[INFORMATION PROVIDED]
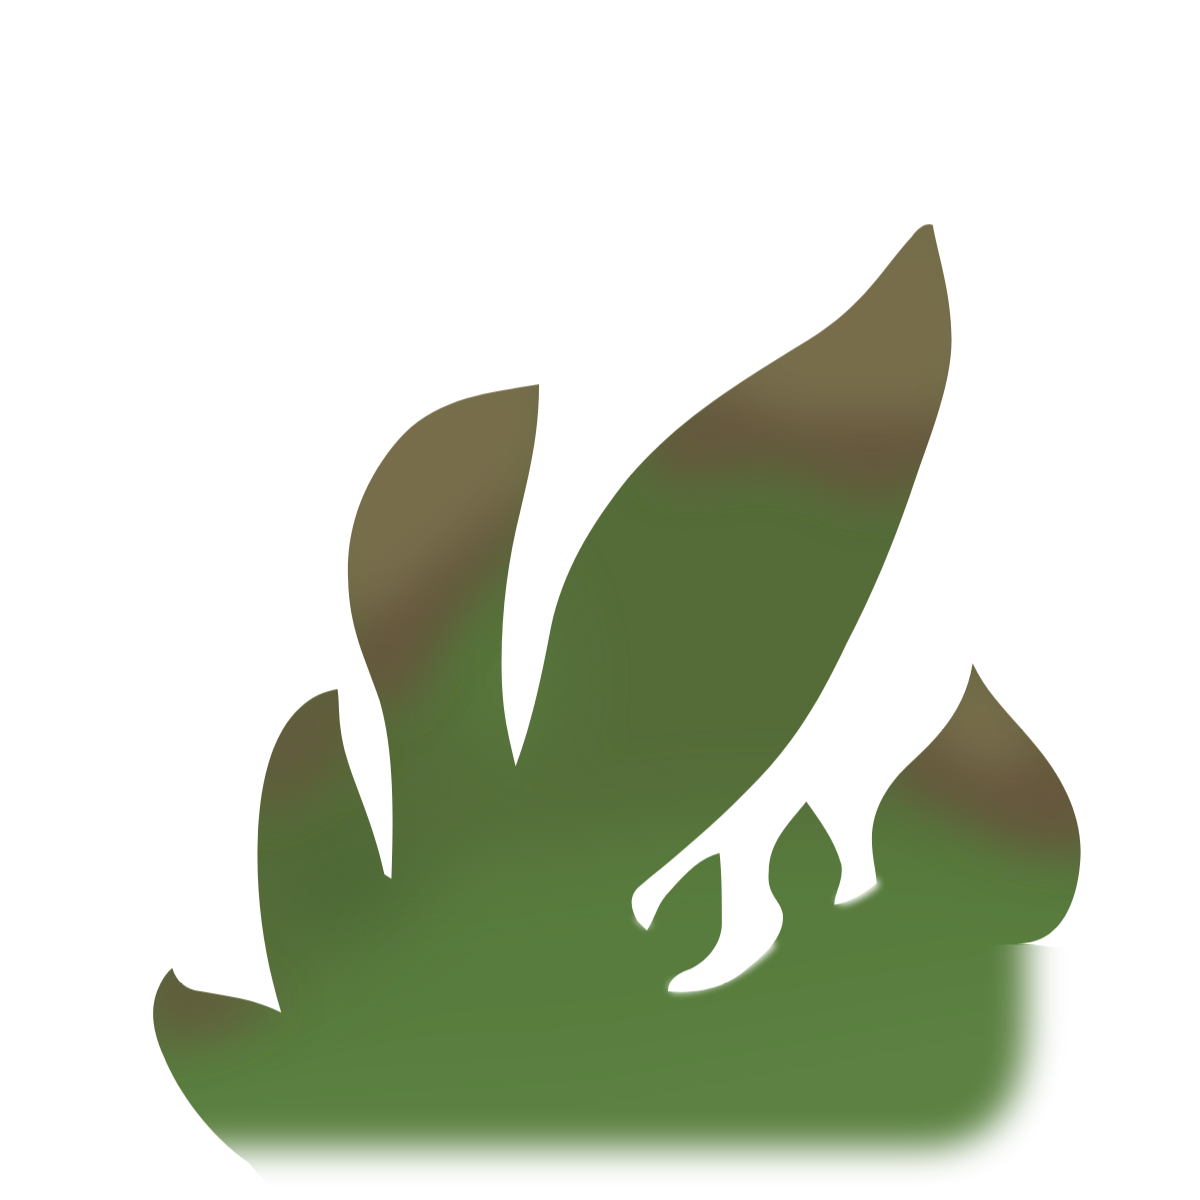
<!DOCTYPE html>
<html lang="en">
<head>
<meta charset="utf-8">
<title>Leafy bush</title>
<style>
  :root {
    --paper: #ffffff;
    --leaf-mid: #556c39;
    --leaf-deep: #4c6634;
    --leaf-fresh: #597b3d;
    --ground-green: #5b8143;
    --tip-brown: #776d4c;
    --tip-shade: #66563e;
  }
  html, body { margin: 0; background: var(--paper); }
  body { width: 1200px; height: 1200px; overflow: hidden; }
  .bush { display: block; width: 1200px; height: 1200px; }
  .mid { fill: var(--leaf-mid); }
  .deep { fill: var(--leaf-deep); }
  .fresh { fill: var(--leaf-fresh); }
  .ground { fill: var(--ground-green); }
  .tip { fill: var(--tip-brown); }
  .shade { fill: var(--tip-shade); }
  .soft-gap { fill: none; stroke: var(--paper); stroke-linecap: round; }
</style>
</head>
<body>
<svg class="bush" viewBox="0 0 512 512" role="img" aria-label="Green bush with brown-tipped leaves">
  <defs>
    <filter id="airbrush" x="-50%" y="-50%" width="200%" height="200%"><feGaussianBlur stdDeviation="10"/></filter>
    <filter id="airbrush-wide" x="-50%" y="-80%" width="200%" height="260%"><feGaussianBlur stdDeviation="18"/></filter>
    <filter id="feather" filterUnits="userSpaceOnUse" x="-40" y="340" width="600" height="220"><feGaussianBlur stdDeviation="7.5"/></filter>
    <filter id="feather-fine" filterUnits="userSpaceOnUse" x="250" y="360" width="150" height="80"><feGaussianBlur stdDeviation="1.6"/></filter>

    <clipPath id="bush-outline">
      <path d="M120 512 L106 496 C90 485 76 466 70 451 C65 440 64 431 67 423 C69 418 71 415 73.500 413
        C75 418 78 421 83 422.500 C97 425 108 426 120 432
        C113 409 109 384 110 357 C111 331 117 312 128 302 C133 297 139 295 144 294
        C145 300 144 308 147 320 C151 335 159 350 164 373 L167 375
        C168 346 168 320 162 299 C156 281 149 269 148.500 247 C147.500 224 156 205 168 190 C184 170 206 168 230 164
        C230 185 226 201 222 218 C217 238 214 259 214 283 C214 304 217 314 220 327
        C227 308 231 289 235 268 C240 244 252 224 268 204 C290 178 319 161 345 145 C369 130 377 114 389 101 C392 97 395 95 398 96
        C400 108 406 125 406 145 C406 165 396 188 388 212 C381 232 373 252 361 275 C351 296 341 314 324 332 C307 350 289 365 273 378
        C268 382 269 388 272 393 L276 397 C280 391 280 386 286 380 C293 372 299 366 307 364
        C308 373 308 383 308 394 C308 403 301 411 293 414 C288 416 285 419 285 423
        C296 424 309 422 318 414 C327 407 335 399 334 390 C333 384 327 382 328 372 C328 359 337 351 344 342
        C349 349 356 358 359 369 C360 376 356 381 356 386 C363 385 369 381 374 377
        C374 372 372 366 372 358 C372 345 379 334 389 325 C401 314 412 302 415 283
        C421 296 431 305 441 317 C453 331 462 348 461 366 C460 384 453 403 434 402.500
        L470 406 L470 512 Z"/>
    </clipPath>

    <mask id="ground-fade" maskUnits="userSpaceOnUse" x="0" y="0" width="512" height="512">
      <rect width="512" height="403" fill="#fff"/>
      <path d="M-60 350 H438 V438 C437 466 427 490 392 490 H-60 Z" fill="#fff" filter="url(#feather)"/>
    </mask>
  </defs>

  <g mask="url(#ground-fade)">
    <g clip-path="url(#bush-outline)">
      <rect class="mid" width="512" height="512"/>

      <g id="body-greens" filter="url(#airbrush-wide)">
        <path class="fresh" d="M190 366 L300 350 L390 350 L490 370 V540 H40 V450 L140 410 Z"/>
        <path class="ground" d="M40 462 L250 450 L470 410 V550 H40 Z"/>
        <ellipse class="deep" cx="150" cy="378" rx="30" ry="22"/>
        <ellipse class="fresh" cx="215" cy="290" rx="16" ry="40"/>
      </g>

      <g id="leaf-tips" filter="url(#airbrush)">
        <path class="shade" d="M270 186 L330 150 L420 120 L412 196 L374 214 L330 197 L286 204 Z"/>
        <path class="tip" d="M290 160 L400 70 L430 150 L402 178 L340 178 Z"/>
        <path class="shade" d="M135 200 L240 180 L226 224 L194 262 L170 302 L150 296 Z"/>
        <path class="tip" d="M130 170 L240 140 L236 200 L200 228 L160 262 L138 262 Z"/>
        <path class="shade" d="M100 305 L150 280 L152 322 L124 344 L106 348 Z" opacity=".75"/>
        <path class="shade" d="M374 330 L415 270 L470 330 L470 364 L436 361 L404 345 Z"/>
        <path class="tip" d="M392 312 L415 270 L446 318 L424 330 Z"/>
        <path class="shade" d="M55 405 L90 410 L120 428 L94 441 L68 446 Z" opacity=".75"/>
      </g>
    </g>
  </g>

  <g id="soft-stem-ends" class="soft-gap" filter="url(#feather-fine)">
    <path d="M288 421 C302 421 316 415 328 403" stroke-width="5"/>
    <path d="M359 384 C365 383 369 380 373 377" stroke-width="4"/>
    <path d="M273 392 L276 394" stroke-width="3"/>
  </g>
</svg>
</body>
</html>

==

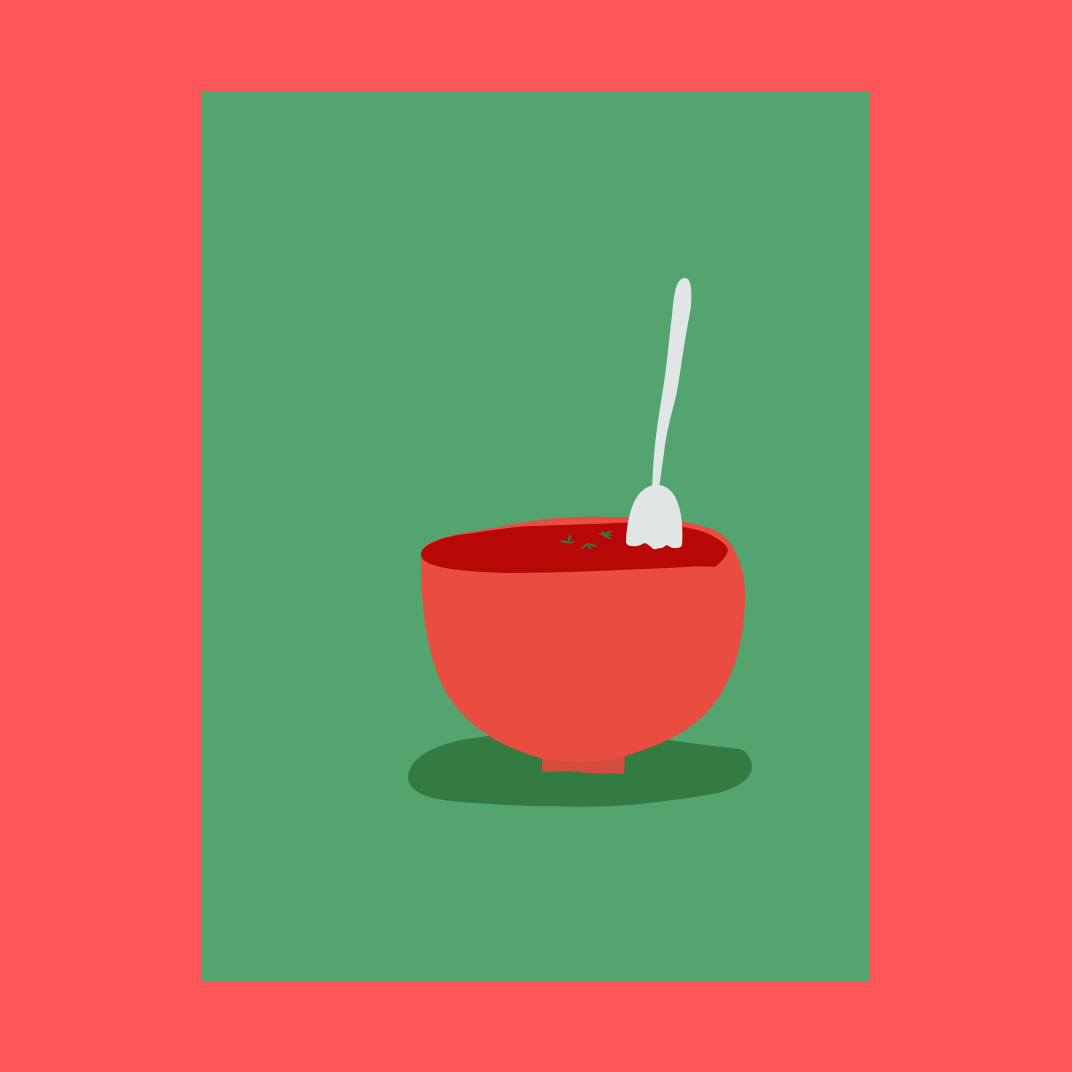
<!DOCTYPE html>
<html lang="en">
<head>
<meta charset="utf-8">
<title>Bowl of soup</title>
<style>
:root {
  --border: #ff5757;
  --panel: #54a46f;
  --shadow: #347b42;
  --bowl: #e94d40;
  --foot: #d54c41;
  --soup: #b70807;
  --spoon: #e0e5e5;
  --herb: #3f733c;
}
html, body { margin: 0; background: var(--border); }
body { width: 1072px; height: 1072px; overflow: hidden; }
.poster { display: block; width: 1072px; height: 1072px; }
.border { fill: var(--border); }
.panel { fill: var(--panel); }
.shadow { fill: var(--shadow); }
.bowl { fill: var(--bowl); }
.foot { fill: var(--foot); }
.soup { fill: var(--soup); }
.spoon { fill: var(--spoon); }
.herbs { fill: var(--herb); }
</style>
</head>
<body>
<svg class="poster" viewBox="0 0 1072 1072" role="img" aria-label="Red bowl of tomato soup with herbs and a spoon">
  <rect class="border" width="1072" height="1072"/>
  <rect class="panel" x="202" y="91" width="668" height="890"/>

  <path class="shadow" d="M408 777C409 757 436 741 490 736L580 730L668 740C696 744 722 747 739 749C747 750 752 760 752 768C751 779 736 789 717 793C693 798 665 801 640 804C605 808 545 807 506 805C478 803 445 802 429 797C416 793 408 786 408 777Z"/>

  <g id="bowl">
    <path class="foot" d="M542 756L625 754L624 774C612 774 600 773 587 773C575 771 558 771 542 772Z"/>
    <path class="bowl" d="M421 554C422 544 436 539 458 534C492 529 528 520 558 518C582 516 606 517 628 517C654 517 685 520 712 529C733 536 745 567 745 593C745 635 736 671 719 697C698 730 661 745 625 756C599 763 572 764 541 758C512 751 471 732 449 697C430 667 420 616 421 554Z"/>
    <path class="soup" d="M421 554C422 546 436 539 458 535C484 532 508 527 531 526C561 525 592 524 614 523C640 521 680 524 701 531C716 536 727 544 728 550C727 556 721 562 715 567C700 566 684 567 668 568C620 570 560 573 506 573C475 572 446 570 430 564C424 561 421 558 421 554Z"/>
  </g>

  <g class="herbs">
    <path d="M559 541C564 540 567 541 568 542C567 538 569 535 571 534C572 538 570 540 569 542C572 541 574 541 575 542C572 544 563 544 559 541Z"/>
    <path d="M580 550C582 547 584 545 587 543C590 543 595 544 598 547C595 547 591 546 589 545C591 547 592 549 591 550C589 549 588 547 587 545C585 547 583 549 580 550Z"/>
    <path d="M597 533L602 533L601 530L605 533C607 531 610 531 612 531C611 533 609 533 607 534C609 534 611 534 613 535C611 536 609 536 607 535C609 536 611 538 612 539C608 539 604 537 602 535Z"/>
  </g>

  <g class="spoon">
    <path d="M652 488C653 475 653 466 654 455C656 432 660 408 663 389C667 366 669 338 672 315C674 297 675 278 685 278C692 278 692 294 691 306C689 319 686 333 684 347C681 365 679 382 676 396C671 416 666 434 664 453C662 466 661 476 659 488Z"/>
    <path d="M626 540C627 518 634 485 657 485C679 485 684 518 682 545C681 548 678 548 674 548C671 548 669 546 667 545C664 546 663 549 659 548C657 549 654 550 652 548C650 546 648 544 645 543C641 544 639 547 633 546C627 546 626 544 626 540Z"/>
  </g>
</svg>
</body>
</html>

[TASK DIRECTIONS] What is asked for is an exact copy of the lines above from the one containing "756L625 754L624 774C612" through the one containing "550C582 547 584", and only those.

[WRITTEN SOLUTION]
    <path class="foot" d="M542 756L625 754L624 774C612 774 600 773 587 773C575 771 558 771 542 772Z"/>
    <path class="bowl" d="M421 554C422 544 436 539 458 534C492 529 528 520 558 518C582 516 606 517 628 517C654 517 685 520 712 529C733 536 745 567 745 593C745 635 736 671 719 697C698 730 661 745 625 756C599 763 572 764 541 758C512 751 471 732 449 697C430 667 420 616 421 554Z"/>
    <path class="soup" d="M421 554C422 546 436 539 458 535C484 532 508 527 531 526C561 525 592 524 614 523C640 521 680 524 701 531C716 536 727 544 728 550C727 556 721 562 715 567C700 566 684 567 668 568C620 570 560 573 506 573C475 572 446 570 430 564C424 561 421 558 421 554Z"/>
  </g>

  <g class="herbs">
    <path d="M559 541C564 540 567 541 568 542C567 538 569 535 571 534C572 538 570 540 569 542C572 541 574 541 575 542C572 544 563 544 559 541Z"/>
    <path d="M580 550C582 547 584 545 587 543C590 543 595 544 598 547C595 547 591 546 589 545C591 547 592 549 591 550C589 549 588 547 587 545C585 547 583 549 580 550Z"/>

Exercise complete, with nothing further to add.